Dataset entries:
▼

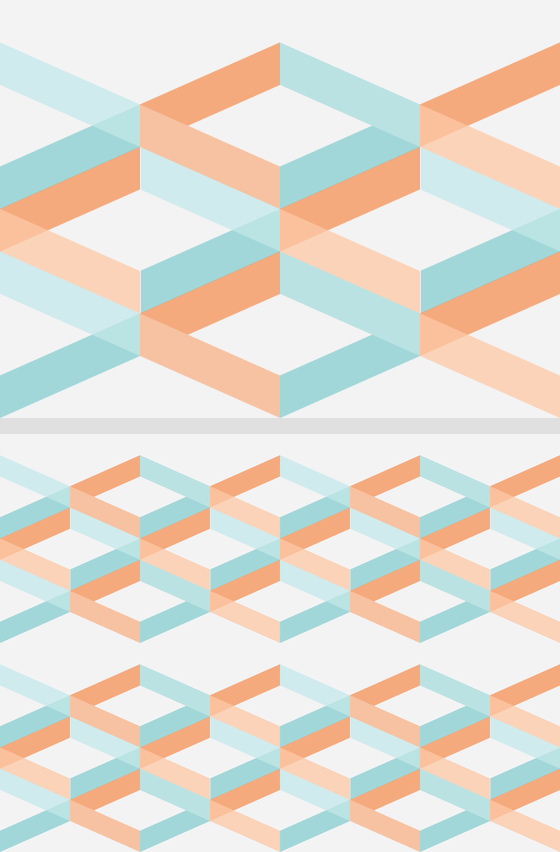
Top: one tile. Bottom: repeated 2 by 2.
Give the GLSL for this pattern, as a Shadertoy shader.

```glsl
// Folded ribbon lattice: crossed ribbons, teal on the left arm and orange on the right.
// Each cross is two sheared strips; crosses sit on a staggered 4 x 4 grid that wraps
// across, with the top row left open. The falling strip is a translucent overlay.

const float COLUMNS = 4.0;
const float ROWS = 4.0;
const float THICKNESS = 0.406;         // strip height in grid rows
const float SLOPE = 1.0 - THICKNESS;   // rows climbed per column
const float OVERLAP = 0.0008;          // rising strips overlap in a dark hairline
const float GAP = 0.006;               // pale slit at the left tip of even rows

const vec3 PAPER = vec3(0.952, 0.952, 0.955);

struct Ribbon { vec3 strong; vec3 pale; vec3 blend; vec3 deep; };

const Ribbon COOL = Ribbon(vec3(0.635, 0.845, 0.85), vec3(0.815, 0.92, 0.93),
                           vec3(0.73, 0.89, 0.895), vec3(0.735, 0.885, 0.885));
const Ribbon WARM = Ribbon(vec3(0.962, 0.668, 0.49), vec3(0.982, 0.828, 0.725),
                           vec3(0.985, 0.757, 0.612), vec3(0.967, 0.76, 0.63));

// Linear edge coverage, so that abutting shapes sum to one
float edge(float d, float width) {
    return clamp(d / width + 0.5, 0.0, 1.0);
}

float strip(float d, float thickness, float width) {
    return edge(d, width) * edge(thickness - d, width);
}

// Falling strip laid over the rising one; opaque when it is deep
vec3 layer(Ribbon ribbon, float rise, float fall, bool deep) {
    vec3 under = mix(PAPER, ribbon.strong, rise);
    vec3 over = deep ? ribbon.deep : mix(ribbon.pale, ribbon.blend, rise);
    return mix(under, over, fall);
}

// Colour offset from the paper for one cross centred on p = 0
vec3 crossTint(vec2 p, vec2 pixel, float gap, bool deepCool, bool deepWarm) {
    float width = length(vec2(SLOPE * pixel.x, pixel.y));
    float rise = strip(p.y + SLOPE * p.x + OVERLAP, THICKNESS + 2.0 * OVERLAP, width);
    float fall = strip(p.y - SLOPE * p.x, THICKNESS, width);
    vec3 cool = layer(COOL, rise, fall, deepCool);
    vec3 warm = layer(WARM, rise, fall, deepWarm);
    float reach = edge(p.x + 1.0 - gap, pixel.x) * edge(1.0 - p.x, pixel.x);
    return (mix(cool, warm, edge(p.x, pixel.x)) - PAPER) * reach;
}

void mainImage(out vec4 fragColor, in vec2 fragCoord) {
    vec2 uv = fragCoord / iResolution.xy;
    vec2 grid = vec2(uv.x, 1.0 - uv.y) * vec2(COLUMNS, ROWS);
    vec2 pixel = vec2(COLUMNS, ROWS) / iResolution.xy;

    vec3 color = PAPER;
    for (int row = 1; row < int(ROWS); row++) {
        bool odd = row % 2 == 1;
        for (int column = row % 2; column < int(COLUMNS); column += 2) {
            // Nearest copy of the cross, wrapped across the canvas
            vec2 p = grid - vec2(column, row);
            p.x = mod(p.x + 0.5 * COLUMNS, COLUMNS) - 0.5 * COLUMNS;
            color += crossTint(p, pixel, odd ? 0.0 : GAP,
                               odd && column == 3, odd && column == 1);
        }
    }
    fragColor = vec4(clamp(color, 0.0, 1.0), 1.0);
}
```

▲

Search the records for the string "left" and report each line that has it.

Answer for the task:
// Folded ribbon lattice: crossed ribbons, teal on the left arm and orange on the right.
// across, with the top row left open. The falling strip is a translucent overlay.
const float GAP = 0.006;               // pale slit at the left tip of even rows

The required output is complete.